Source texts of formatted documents
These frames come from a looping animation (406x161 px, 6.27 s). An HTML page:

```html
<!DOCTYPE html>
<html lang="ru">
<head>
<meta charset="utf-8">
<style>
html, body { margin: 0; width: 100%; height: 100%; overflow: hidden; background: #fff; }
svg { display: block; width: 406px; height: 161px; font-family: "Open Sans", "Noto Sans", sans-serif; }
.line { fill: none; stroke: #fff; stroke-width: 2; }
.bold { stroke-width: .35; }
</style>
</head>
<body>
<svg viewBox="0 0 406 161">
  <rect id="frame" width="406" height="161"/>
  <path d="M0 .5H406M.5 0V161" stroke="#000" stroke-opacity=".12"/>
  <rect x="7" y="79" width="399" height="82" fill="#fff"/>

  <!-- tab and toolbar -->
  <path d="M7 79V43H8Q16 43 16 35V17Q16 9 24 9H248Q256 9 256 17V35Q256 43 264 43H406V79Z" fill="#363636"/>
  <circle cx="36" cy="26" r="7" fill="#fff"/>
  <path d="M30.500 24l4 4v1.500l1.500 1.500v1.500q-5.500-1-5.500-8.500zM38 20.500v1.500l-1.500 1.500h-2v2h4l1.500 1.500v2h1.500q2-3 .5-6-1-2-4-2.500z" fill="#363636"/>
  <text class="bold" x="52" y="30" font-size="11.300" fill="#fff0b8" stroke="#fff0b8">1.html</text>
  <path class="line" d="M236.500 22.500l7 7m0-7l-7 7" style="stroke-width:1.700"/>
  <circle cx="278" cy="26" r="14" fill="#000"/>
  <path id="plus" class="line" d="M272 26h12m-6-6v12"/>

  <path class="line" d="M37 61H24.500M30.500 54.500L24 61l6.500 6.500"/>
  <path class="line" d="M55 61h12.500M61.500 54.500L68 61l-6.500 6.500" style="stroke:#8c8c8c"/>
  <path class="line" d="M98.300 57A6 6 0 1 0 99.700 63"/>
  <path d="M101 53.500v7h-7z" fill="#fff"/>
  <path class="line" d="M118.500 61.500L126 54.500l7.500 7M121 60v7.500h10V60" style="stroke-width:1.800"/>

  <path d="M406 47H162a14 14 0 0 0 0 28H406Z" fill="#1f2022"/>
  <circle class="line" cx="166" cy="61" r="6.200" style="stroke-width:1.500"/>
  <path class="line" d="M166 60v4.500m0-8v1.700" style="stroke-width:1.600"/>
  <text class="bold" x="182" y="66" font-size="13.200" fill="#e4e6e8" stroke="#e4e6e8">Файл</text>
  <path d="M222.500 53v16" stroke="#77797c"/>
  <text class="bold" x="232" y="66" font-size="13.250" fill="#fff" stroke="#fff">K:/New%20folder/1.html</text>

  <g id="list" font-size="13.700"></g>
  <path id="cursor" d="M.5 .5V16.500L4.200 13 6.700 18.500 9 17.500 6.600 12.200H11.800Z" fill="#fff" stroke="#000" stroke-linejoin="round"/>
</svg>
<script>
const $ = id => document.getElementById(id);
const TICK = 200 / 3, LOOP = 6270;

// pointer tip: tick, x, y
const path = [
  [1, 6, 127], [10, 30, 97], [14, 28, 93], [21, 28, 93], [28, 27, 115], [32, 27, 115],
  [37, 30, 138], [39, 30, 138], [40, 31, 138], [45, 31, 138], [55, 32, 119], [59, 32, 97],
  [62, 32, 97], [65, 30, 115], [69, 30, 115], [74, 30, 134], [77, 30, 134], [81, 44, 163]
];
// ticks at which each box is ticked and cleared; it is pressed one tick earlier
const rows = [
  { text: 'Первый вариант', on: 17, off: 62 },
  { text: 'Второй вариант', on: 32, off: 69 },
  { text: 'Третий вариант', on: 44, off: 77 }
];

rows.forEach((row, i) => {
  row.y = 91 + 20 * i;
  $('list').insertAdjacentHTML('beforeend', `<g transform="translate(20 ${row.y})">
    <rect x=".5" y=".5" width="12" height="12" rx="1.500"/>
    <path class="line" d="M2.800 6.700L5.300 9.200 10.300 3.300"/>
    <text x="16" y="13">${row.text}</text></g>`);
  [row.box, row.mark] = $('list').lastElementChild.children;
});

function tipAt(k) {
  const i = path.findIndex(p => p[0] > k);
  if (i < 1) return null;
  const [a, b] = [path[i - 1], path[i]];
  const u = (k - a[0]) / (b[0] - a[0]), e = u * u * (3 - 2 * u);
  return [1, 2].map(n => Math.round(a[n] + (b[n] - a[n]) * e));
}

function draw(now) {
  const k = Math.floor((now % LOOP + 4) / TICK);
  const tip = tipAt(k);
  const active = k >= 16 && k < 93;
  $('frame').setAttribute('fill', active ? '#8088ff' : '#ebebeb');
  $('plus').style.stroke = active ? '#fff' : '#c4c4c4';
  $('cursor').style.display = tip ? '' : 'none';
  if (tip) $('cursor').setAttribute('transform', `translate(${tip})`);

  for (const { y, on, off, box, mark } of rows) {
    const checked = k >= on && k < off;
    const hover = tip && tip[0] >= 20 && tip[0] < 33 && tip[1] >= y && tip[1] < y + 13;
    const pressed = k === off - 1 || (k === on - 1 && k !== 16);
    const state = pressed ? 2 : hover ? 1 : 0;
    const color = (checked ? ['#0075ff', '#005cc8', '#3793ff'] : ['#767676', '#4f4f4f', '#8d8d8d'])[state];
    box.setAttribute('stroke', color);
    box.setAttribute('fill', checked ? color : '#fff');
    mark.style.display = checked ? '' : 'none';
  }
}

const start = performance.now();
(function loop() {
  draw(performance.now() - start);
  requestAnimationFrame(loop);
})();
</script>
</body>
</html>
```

### Problem details
Send back each record exactly, and include them all.

### Problem solution
These frames come from a looping animation (406x161 px, 6.27 s). An HTML page:

```html
<!DOCTYPE html>
<html lang="ru">
<head>
<meta charset="utf-8">
<style>
html, body { margin: 0; width: 100%; height: 100%; overflow: hidden; background: #fff; }
svg { display: block; width: 406px; height: 161px; font-family: "Open Sans", "Noto Sans", sans-serif; }
.line { fill: none; stroke: #fff; stroke-width: 2; }
.bold { stroke-width: .35; }
</style>
</head>
<body>
<svg viewBox="0 0 406 161">
  <rect id="frame" width="406" height="161"/>
  <path d="M0 .5H406M.5 0V161" stroke="#000" stroke-opacity=".12"/>
  <rect x="7" y="79" width="399" height="82" fill="#fff"/>

  <!-- tab and toolbar -->
  <path d="M7 79V43H8Q16 43 16 35V17Q16 9 24 9H248Q256 9 256 17V35Q256 43 264 43H406V79Z" fill="#363636"/>
  <circle cx="36" cy="26" r="7" fill="#fff"/>
  <path d="M30.500 24l4 4v1.500l1.500 1.500v1.500q-5.500-1-5.500-8.500zM38 20.500v1.500l-1.500 1.500h-2v2h4l1.500 1.500v2h1.500q2-3 .5-6-1-2-4-2.500z" fill="#363636"/>
  <text class="bold" x="52" y="30" font-size="11.300" fill="#fff0b8" stroke="#fff0b8">1.html</text>
  <path class="line" d="M236.500 22.500l7 7m0-7l-7 7" style="stroke-width:1.700"/>
  <circle cx="278" cy="26" r="14" fill="#000"/>
  <path id="plus" class="line" d="M272 26h12m-6-6v12"/>

  <path class="line" d="M37 61H24.500M30.500 54.500L24 61l6.500 6.500"/>
  <path class="line" d="M55 61h12.500M61.500 54.500L68 61l-6.500 6.500" style="stroke:#8c8c8c"/>
  <path class="line" d="M98.300 57A6 6 0 1 0 99.700 63"/>
  <path d="M101 53.500v7h-7z" fill="#fff"/>
  <path class="line" d="M118.500 61.500L126 54.500l7.500 7M121 60v7.500h10V60" style="stroke-width:1.800"/>

  <path d="M406 47H162a14 14 0 0 0 0 28H406Z" fill="#1f2022"/>
  <circle class="line" cx="166" cy="61" r="6.200" style="stroke-width:1.500"/>
  <path class="line" d="M166 60v4.500m0-8v1.700" style="stroke-width:1.600"/>
  <text class="bold" x="182" y="66" font-size="13.200" fill="#e4e6e8" stroke="#e4e6e8">Файл</text>
  <path d="M222.500 53v16" stroke="#77797c"/>
  <text class="bold" x="232" y="66" font-size="13.250" fill="#fff" stroke="#fff">K:/New%20folder/1.html</text>

  <g id="list" font-size="13.700"></g>
  <path id="cursor" d="M.5 .5V16.500L4.200 13 6.700 18.500 9 17.500 6.600 12.200H11.800Z" fill="#fff" stroke="#000" stroke-linejoin="round"/>
</svg>
<script>
const $ = id => document.getElementById(id);
const TICK = 200 / 3, LOOP = 6270;

// pointer tip: tick, x, y
const path = [
  [1, 6, 127], [10, 30, 97], [14, 28, 93], [21, 28, 93], [28, 27, 115], [32, 27, 115],
  [37, 30, 138], [39, 30, 138], [40, 31, 138], [45, 31, 138], [55, 32, 119], [59, 32, 97],
  [62, 32, 97], [65, 30, 115], [69, 30, 115], [74, 30, 134], [77, 30, 134], [81, 44, 163]
];
// ticks at which each box is ticked and cleared; it is pressed one tick earlier
const rows = [
  { text: 'Первый вариант', on: 17, off: 62 },
  { text: 'Второй вариант', on: 32, off: 69 },
  { text: 'Третий вариант', on: 44, off: 77 }
];

rows.forEach((row, i) => {
  row.y = 91 + 20 * i;
  $('list').insertAdjacentHTML('beforeend', `<g transform="translate(20 ${row.y})">
    <rect x=".5" y=".5" width="12" height="12" rx="1.500"/>
    <path class="line" d="M2.800 6.700L5.300 9.200 10.300 3.300"/>
    <text x="16" y="13">${row.text}</text></g>`);
  [row.box, row.mark] = $('list').lastElementChild.children;
});

function tipAt(k) {
  const i = path.findIndex(p => p[0] > k);
  if (i < 1) return null;
  const [a, b] = [path[i - 1], path[i]];
  const u = (k - a[0]) / (b[0] - a[0]), e = u * u * (3 - 2 * u);
  return [1, 2].map(n => Math.round(a[n] + (b[n] - a[n]) * e));
}

function draw(now) {
  const k = Math.floor((now % LOOP + 4) / TICK);
  const tip = tipAt(k);
  const active = k >= 16 && k < 93;
  $('frame').setAttribute('fill', active ? '#8088ff' : '#ebebeb');
  $('plus').style.stroke = active ? '#fff' : '#c4c4c4';
  $('cursor').style.display = tip ? '' : 'none';
  if (tip) $('cursor').setAttribute('transform', `translate(${tip})`);

  for (const { y, on, off, box, mark } of rows) {
    const checked = k >= on && k < off;
    const hover = tip && tip[0] >= 20 && tip[0] < 33 && tip[1] >= y && tip[1] < y + 13;
    const pressed = k === off - 1 || (k === on - 1 && k !== 16);
    const state = pressed ? 2 : hover ? 1 : 0;
    const color = (checked ? ['#0075ff', '#005cc8', '#3793ff'] : ['#767676', '#4f4f4f', '#8d8d8d'])[state];
    box.setAttribute('stroke', color);
    box.setAttribute('fill', checked ? color : '#fff');
    mark.style.display = checked ? '' : 'none';
  }
}

const start = performance.now();
(function loop() {
  draw(performance.now() - start);
  requestAnimationFrame(loop);
})();
</script>
</body>
</html>
```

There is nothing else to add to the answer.